The free client software greases the skids: Customers can quickly install it to start exchanging XML documents from any PC with Internet access. The much bigger commitment of integrating XML into back-end systems is another matter, and Shibilski says SENA is collaborating with customers on that task. "We are starting to see movement in the industry," Shibilski says, though he admits adoption has been slow.
That's also the assessment offered by John Goetzman, director of standards for Atlanta-based ForestExpress LLC, a transaction-processing network that in March announced a partnership to add papiNet to an industry-specific integration platform from webMethods Inc. (Fairfax, Va.). "I think paper companies move at the speed of trees," Goetzman jokes.
On Sept. 6, papiNet released version 2.0, which added six new document types related to procurement, demand and usage, bringing the overall total to 16. SENA hasn't yet incorporated the new messages, and in September Shibilski reported the company was testing a previously available goods-receipt document. He also expresses interest in a proposed document that will let customers report back on paper quality.
Despite the slow adoption rate, Seeburger president Sean Brophy agrees with Shibilski that papiNet's potential is huge. "It's a $750 billion supply chain, and 25 percent of that supply chain will be transacted on the Internet by 2004," he predicts, once customers see the cost savings compared to VANs and the tighter, real-time processing compared to unreliable faxing. "Someone might have been getting up in the morning worrying about those transactions," says Brophy. "Now they happen automatically."
Details: Stora Enso XML Document Processing System
Organization: Stora Enso North America (SENA), a large paper company
Goal: Implement the paper industry's papiNet XML standard to streamline exchange of shipping manifests, invoices and other key documents.
Team Leader: Kevin Shibilski, XML Project Leader
Partners: AOL Time Warner Inc., Ponton Consulting, Seeburger Inc.
Location: Wisconsin Rapids, Wis.
Web Site: www.storaenso.com
Scope: The company fired up a papiNet connection with publishing giant Time Inc. (now part of AOL Time Warner) in June 2001 and soon expects to add large printing companies, converting up to 80 percent of its EDI traffic within the next year.
Equipment/Platform: SENA migrated from Windows NT/95/98 to Windows 2000 in 2002. EDI over expensive value-added networks was the primary means of sharing business documents flowing in and out of JD Edwards OneWorld ERP software and homemade legacy systems.
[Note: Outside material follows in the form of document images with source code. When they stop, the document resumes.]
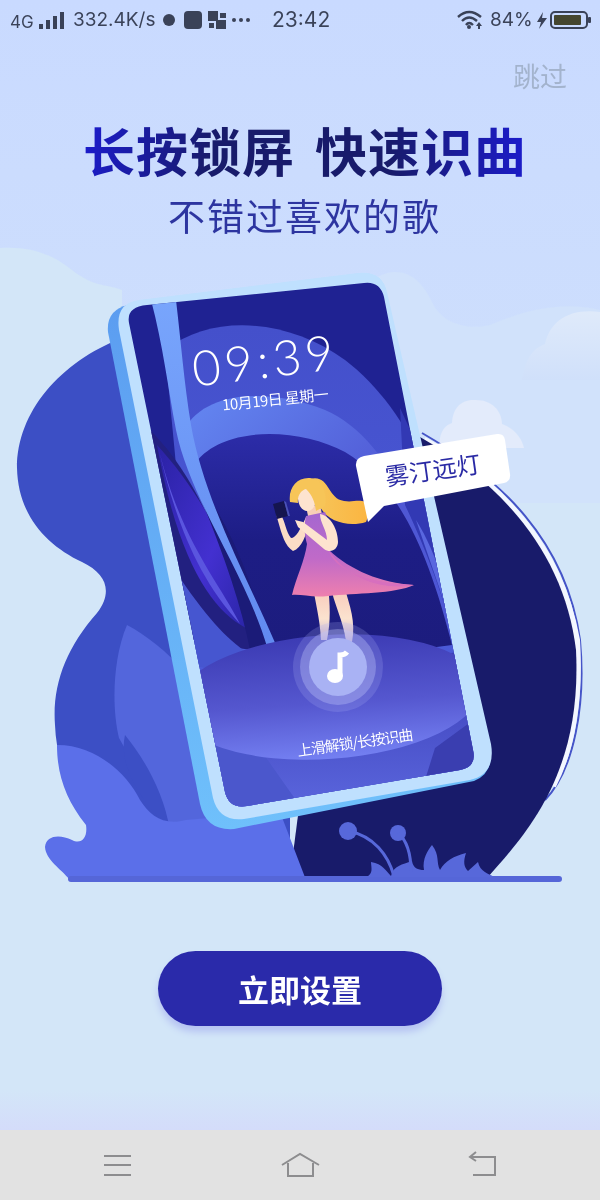
<!DOCTYPE html>
<html lang="zh-CN">
<head>
<meta charset="utf-8">
<title>长按锁屏 快速识曲</title>
<style>
:root{
  --sky:#cadbff; --mist:#d3e6f8; --ink:#3a4258; --navy:#181b6b; --royal:#2a2aaa;
  --bright:#1c1cd0; --muted:#a3b3cd; --nav:#e2e2e2; --nav-icon:#8d8d8f;
  --sans:"Noto Sans CJK SC","Noto Sans",sans-serif;
}
*{box-sizing:border-box;margin:0;padding:0}
html,body{width:600px;height:1200px;overflow:hidden}
.screen{position:relative;width:600px;height:1200px;overflow:hidden;background:var(--mist);font-family:var(--sans)}
.illustration{position:absolute;inset:0;width:600px;height:1200px}
.status{position:absolute;top:0;left:0;width:600px;height:40px;color:var(--ink);font:19px/40px Inter,sans-serif}
.status span{position:absolute;top:0;white-space:nowrap}
.status svg{position:absolute;left:0;top:0}
.network{left:10px;font-size:17px;top:2px!important}
.speed{left:73px}
.clock{left:272px;font-size:21px}
.battery{left:490px}
.skip{position:absolute;left:513px;top:58px;font-size:27px;line-height:36px;color:var(--muted);text-decoration:none}
.headline{position:absolute;top:112px;left:83px;width:450px;display:flex;gap:20px;font-size:52px;line-height:76px;font-weight:700;letter-spacing:1px;white-space:nowrap}
.headline span{color:transparent;background:linear-gradient(100deg,var(--bright),var(--navy) 60%,var(--navy));-webkit-background-clip:text;background-clip:text}
.headline span+span{background-image:linear-gradient(80deg,var(--navy),var(--navy) 35%,var(--bright))}
.subtitle{position:absolute;top:188px;left:168px;font-size:37px;line-height:54px;font-weight:400;letter-spacing:2px;color:#2d35a0;white-space:nowrap}
.action{position:absolute;left:158px;top:951px;width:284px;height:75px;border-radius:38px;background:var(--royal);box-shadow:0 6px 7px #b6c3f2;color:#fff;font-size:31px;line-height:75px;font-weight:700;text-align:center;text-decoration:none}
.navbar{position:absolute;left:0;top:1130px;width:600px;height:70px;background:var(--nav)}
</style>
</head>
<body>
<main class="screen">
<svg class="illustration" viewBox="0 0 600 1200" role="img" aria-label="手机锁屏识曲插画">
  <defs>
    <linearGradient id="sky" x1="0" y1="0" x2="0" y2="1"><stop offset="0" stop-color="#c9daff"/><stop offset="1" stop-color="#cfe0fc"/></linearGradient>
    <linearGradient id="haze" x1="0" y1="0" x2="0" y2="1"><stop offset="0" stop-color="#d3e6f8"/><stop offset="1" stop-color="#d4dcfa"/></linearGradient>
    <linearGradient id="cloud" x1="0" y1="0" x2="0" y2="1"><stop offset="0" stop-color="#dfeafa"/><stop offset="1" stop-color="#d0e0fa"/></linearGradient>
    <linearGradient id="side" x1="0" y1="0" x2="0" y2="1"><stop offset="0" stop-color="#5b9cf0"/><stop offset="1" stop-color="#6fc0fb"/></linearGradient>
    <linearGradient id="arch" x1="0" y1="0" x2="0" y2="1"><stop offset="0" stop-color="#4450cb"/><stop offset="1" stop-color="#4e5ede"/></linearGradient>
    <linearGradient id="rim" x1="0" y1="0" x2="1" y2="1"><stop offset="0" stop-color="#6488f2"/><stop offset=".55" stop-color="#5058d4"/><stop offset="1" stop-color="#4a55d4"/></linearGradient>
    <linearGradient id="cave" x1="0" y1="0" x2="0" y2="1"><stop offset="0" stop-color="#2c2ca8"/><stop offset=".45" stop-color="#1d1d85"/><stop offset="1" stop-color="#1c1c7c"/></linearGradient>
    <linearGradient id="stage" x1="0" y1="0" x2="0" y2="1"><stop offset="0" stop-color="#3c3bb4"/><stop offset=".55" stop-color="#5557cf"/><stop offset="1" stop-color="#7480f2"/></linearGradient>
    <linearGradient id="ground" x1="0" y1="0" x2="0" y2="1"><stop offset="0" stop-color="#3a3db6"/><stop offset="1" stop-color="#5d69e0"/></linearGradient>
    <linearGradient id="ribbon" x1="0" y1="0" x2="0" y2="1"><stop offset="0" stop-color="#78a5fc"/><stop offset="1" stop-color="#6189f0"/></linearGradient>
    <linearGradient id="petal" x1="0" y1="0" x2="1" y2="1"><stop offset="0" stop-color="#2a22a4"/><stop offset=".6" stop-color="#4330d0"/><stop offset="1" stop-color="#2b25a8"/></linearGradient>
    <linearGradient id="dress" x1="0" y1="0" x2="0" y2="1"><stop offset="0" stop-color="#a467d0"/><stop offset=".55" stop-color="#c06ac8"/><stop offset="1" stop-color="#ee7fae"/></linearGradient>
    <linearGradient id="hair" x1="0" y1="0" x2="1" y2="0"><stop offset="0" stop-color="#f6c65c"/><stop offset="1" stop-color="#fbb43f"/></linearGradient>
    <linearGradient id="legs" x1="0" y1="0" x2="0" y2="1"><stop offset="0" stop-color="#f8c5b8"/><stop offset=".6" stop-color="#fbe3cf"/><stop offset="1" stop-color="#b9a7d4"/></linearGradient>
    <clipPath id="display"><path d="M147 305L364 283Q380 281 384 297L473 750Q477 767 460 770L247 806Q229 809 225 792L129 323Q126 307 147 305Z"/></clipPath>
  </defs>

  <g id="backdrop">
    <rect width="600" height="520" fill="url(#sky)"/>
    <path d="M0 248C30 246 52 254 72 270C95 288 108 284 122 290L122 520H0Z" fill="#d3e6f8"/>
    <path d="M372 280C400 262 420 276 432 302C442 325 470 330 490 325C520 312 560 300 600 310V505H372Z" fill="#d1e2fb"/>
    <rect y="503" width="600" height="612" fill="#d3e6f8"/>
    <rect y="1090" width="600" height="40" fill="url(#haze)"/>
    <path d="M522 380C526 355 535 348 545 344C550 322 568 308 600 312V380Z" fill="url(#cloud)"/>
    <path d="M440 448C438 433 445 425 452 423C453 405 464 399 476 400C492 400 502 411 502 424C514 428 522 438 524 448Z" fill="#e3ebfb"/>
  </g>

  <g id="hills">
    <path d="M422 433C500 478 566 540 580 640C586 705 574 770 545 800" fill="none" stroke="#4554c8" stroke-width="2"/>
    <path d="M424 440C500 482 560 545 577 640C581 700 571 752 553 786" fill="none" stroke="#f3f7ff" stroke-width="6"/>
    <path d="M300 800L420 437C510 488 565 560 576 650C582 770 530 830 488 877H290Z" fill="#181b6a"/>
    <path d="M122 338C60 362 17 412 17 468C18 515 46 545 82 562C107 574 113 592 97 613C66 648 52 685 55 725C56 755 66 780 76 800L110 870H290V560Z" fill="#3c4fc5"/>
    <path d="M127 625C112 660 112 710 119 738L165 820L240 860V760C210 690 165 645 127 625Z" fill="#5366dc"/>
    <path d="M125 735C118 765 140 800 170 830C163 790 143 757 125 735Z" fill="#3c4fc5"/>
    <path d="M57 745C95 745 126 772 140 800C150 816 164 826 186 820L280 812L306 880H70C60 868 46 860 45 847C46 835 60 834 72 840C81 845 88 838 86 825C66 800 57 775 57 745Z" fill="#5b6fe9"/>
    <path d="M71 879H559" stroke="#5566d8" stroke-width="6" stroke-linecap="round"/>
    <g fill="#5768da">
      <path d="M366 877C374 874 371 867 371 862C383 864 386 871 391 876C394 865 402 865 412 861C413 868 418 870 424 870C422 859 428 850 432 845C440 855 436 863 440 870C445 861 454 856 466 853C463 862 464 867 468 871L478 862C480 872 488 873 494 877Z"/>
      <circle cx="348" cy="831" r="9"/><circle cx="398" cy="833" r="8"/>
      <path d="M348 831C374 836 388 855 394 876M398 833C410 843 411 860 411 872" fill="none" stroke="#5768da" stroke-width="3"/>
    </g>
  </g>

  <g id="handset">
    <path d="M128 305Q106 310 108 332L200 804Q206 831 234 829L474 781Q492 774 491 752L380 290Z" fill="url(#side)"/>
    <path d="M139 300L358 273Q382 270 387 292L491 744Q496 774 470 780L244 819Q219 822 213 798L119 330Q115 303 139 300Z" fill="#bfe0fe"/>
    <g clip-path="url(#display)">
      <rect x="110" y="270" width="390" height="550" fill="#1f2292"/>
      <path d="M165 350C215 312 290 320 345 360C410 410 450 500 470 640V820H210Z" fill="url(#arch)"/>
      <path d="M184 430C205 390 270 388 325 410C385 436 425 520 455 640L250 660Z" fill="url(#rim)"/>
      <path d="M196 462C225 425 300 428 345 452C398 484 428 550 452 645L260 670C240 610 205 530 196 462Z" fill="url(#cave)"/>
      <path d="M400 408L415 440L456 650C446 600 424 545 405 505Z" fill="#3239b4"/>
      <path d="M416 520C438 555 450 600 457 645L440 590Z" fill="#5967df"/>
      <path d="M150 430C185 465 222 525 252 650L180 640Z" fill="#222080"/>
      <path d="M157 445C191 482 235 546 246 628C211 610 178 560 157 445Z" fill="url(#petal)"/>
      <path d="M158 446C174 515 195 575 240 624C218 580 180 540 158 446Z" fill="#5a55df"/>
      <path d="M190 470C220 510 251 565 268 650L251 655C239 590 213 530 190 470Z" fill="#1b1b78"/>
      <path d="M180 578C210 622 230 642 252 656L232 674L196 666Z" fill="#4656d0"/>
      <path d="M151 300H176C181 342 184 382 191 425C204 500 246 575 276 645L268 650C247 575 190 500 176 430C168 388 163 345 151 300Z" fill="url(#ribbon)"/>
      <path d="M190 680L480 650V820H215Z" fill="url(#ground)"/>
      <path d="M208 725L262 752L310 820H215Z" fill="#4b57cc"/>
      <path d="M435 748L480 715V790L425 780Z" fill="#3a3eb0"/>
      <ellipse cx="328" cy="697" rx="153" ry="62" transform="rotate(-4 328 697)" fill="url(#stage)"/>
    </g>
    <g fill="#fff" text-anchor="middle" font-family="'Noto Sans CJK SC','Noto Sans',sans-serif">
      <text transform="translate(265 378) rotate(-7)" font-family="Lato,Inter,sans-serif" font-weight="300" font-size="49" textLength="142">09:39</text>
      <text transform="translate(276 405) rotate(-6)" font-size="15" textLength="107">10月19日 星期一</text>
      <text transform="translate(356 748) rotate(-8)" font-size="15" textLength="117">上滑解锁/长按识曲</text>
    </g>
  </g>

  <g id="girl">
    <path d="M313 586L328 584C330 606 331 620 327 640L321 640C320 618 315 602 313 586ZM330 584L344 586C350 606 356 622 352 642L346 641C343 620 334 604 330 584Z" fill="url(#legs)"/>
    <path d="M310 479C330 474 327 499 344 501C355 503 361 497 372 506L366 522C350 527 329 523 320 507Z" fill="url(#hair)"/>
    <path d="M306 506L320 505L323 519L309 521Z" fill="#f7cfb7"/>
    <path d="M306 517C300 530 296 538 291 538C286 532 285 521 281 515L276 514L278 521C282 535 285 546 293 551C302 548 306 535 309 524Z" fill="#fbdcc6"/>
    <path d="M306 516L325 512C330 523 328 536 329 550C350 570 381 583 414 585C395 594 355 593 328 596C312 598 302 594 292 595C296 578 305 560 307 544C304 533 304 525 306 516Z" fill="url(#dress)"/>
    <path d="M329 551C334 566 356 582 414 585C386 590 351 582 329 551Z" fill="#d76fbe"/>
    <path d="M320 514C331 516 338 530 338 542C338 549 331 554 324 549L298 527L295 520L303 522L327 540C327 530 320 523 320 514Z" fill="#fde3cf"/>
    <path d="M298 489C297 501 299 510 307 511C315 511 317 501 317 489Z" fill="#fde3cf"/>
    <path d="M290 502C288 488 297 477 310 478C322 480 327 490 325 506L316 511C315 503 313 496 306 489C301 490 297 496 298 503Z" fill="#f7c558"/>
    <path d="M273 504L284 501L288 516L277 519Z" fill="#15154f"/>
    <path d="M284 501L286 502L290 516L288 516Z" fill="#4c53b8"/>
  </g>

  <g id="recognise">
    <circle cx="338" cy="667" r="45" fill="#a7abf2" opacity=".22"/>
    <circle cx="338" cy="667" r="38" fill="#c1c6fa" opacity=".35"/>
    <circle cx="338" cy="667" r="29" fill="#a9b2f4"/>
    <ellipse cx="335" cy="676" rx="8" ry="7" fill="#fff"/>
    <path d="M340 676V655Q345 655 347 652" fill="none" stroke="#fff" stroke-width="5"/>
  </g>

  <g id="bubble">
    <path d="M364 456L497 434Q504 433 505 440L510 474Q511 481 504 483L384 506L368 522L356 466Q355 458 364 456Z" fill="#fff"/>
    <text transform="translate(434 479) rotate(-8)" text-anchor="middle" fill="#2a2aa5" font-size="24" font-family="'Noto Sans CJK SC',sans-serif">雾汀远灯</text>
  </g>
</svg>

<header class="status">
  <span class="network">4G</span><span class="speed">332.4K/s</span><span class="clock">23:42</span><span class="battery">84%</span>
  <svg width="600" height="40" aria-hidden="true" fill="#3a4258">
    <path d="M39 24h4v5h-4zM46 20h4v9h-4zM53 16h4v13h-4zM60 12h4v17h-4z"/>
    <circle cx="169" cy="20" r="6"/>
    <rect x="184" y="11" width="18" height="18" rx="4"/>
    <path d="M208 11h10v10h-10zM216 20h10v9h-10zM220 13h6v5h-6zM209 23h5v5h-5z"/>
    <circle cx="234" cy="20" r="2"/><circle cx="241" cy="20" r="2"/><circle cx="248" cy="20" r="2"/>
    <g fill="none" stroke="#3a4258" stroke-width="2.4"><path d="M458 17Q469 7 481 17M462 21Q469 14 477 21M466 25Q469 21 473 25"/></g>
    <circle cx="469" cy="27" r="2"/><path d="M479 22l3 4h-2v3h-2v-3h-2z"/>
    <path d="M543 12L537 22H541L539 29L547 18H542Z"/>
    <rect x="551" y="12" width="36" height="16" rx="4" fill="none" stroke="#3a4258" stroke-width="2"/>
    <rect x="554" y="15" width="27" height="10" rx="1" fill="#45462f"/><rect x="588" y="17" width="3" height="6" rx="1"/>
  </svg>
</header>
<a class="skip" href="#">跳过</a>
<h1 class="headline"><span>长按锁屏</span><span>快速识曲</span></h1>
<p class="subtitle">不错过喜欢的歌</p>
<a class="action" href="#">立即设置</a>

<nav class="navbar" aria-label="系统导航">
  <svg width="600" height="70" fill="none" stroke="#8d8d8f" stroke-width="2" aria-hidden="true">
    <path d="M104 26H131M104 35H131M104 45H131"/>
    <path d="M282 35L300 24L319 35M288 33V46H313V33"/>
    <path d="M471 27H495V45H473M476 22L470 27L476 31"/>
  </svg>
</nav>
</main>
</body>
</html>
Solution: Convert EDI documents to papiNet XML for cheaper, more efficient transmission over the Internet and a more standardized, intuitive user interface. Seeburger's Business Integration Suite performs the XML mappings, while Windows NT "daemons" co-developed with Time monitor workflow. Ponton's Messenger provides secure Web channels. Documents are stored and searched with an Oracle repository.
Product: Business Integration Suite from Seeburger Inc. in Atlanta, Ga.
Future Challenges: Convincing large customers to scrap substantial investments in EDI, and smaller customers to fully implement XML throughout their front- and back-end systems. While he admits adoption has been slow, Shibilski says customers are coming to appreciate the potential cost savings.
Lessons Learned: Despite the benefits of "cure-all" technologies such as XML, "most of your IT issues will remain—that is, data integrity, audits and controls," says Shibilski. "The IT issues haven't gone away just because you've moved from one platform to another."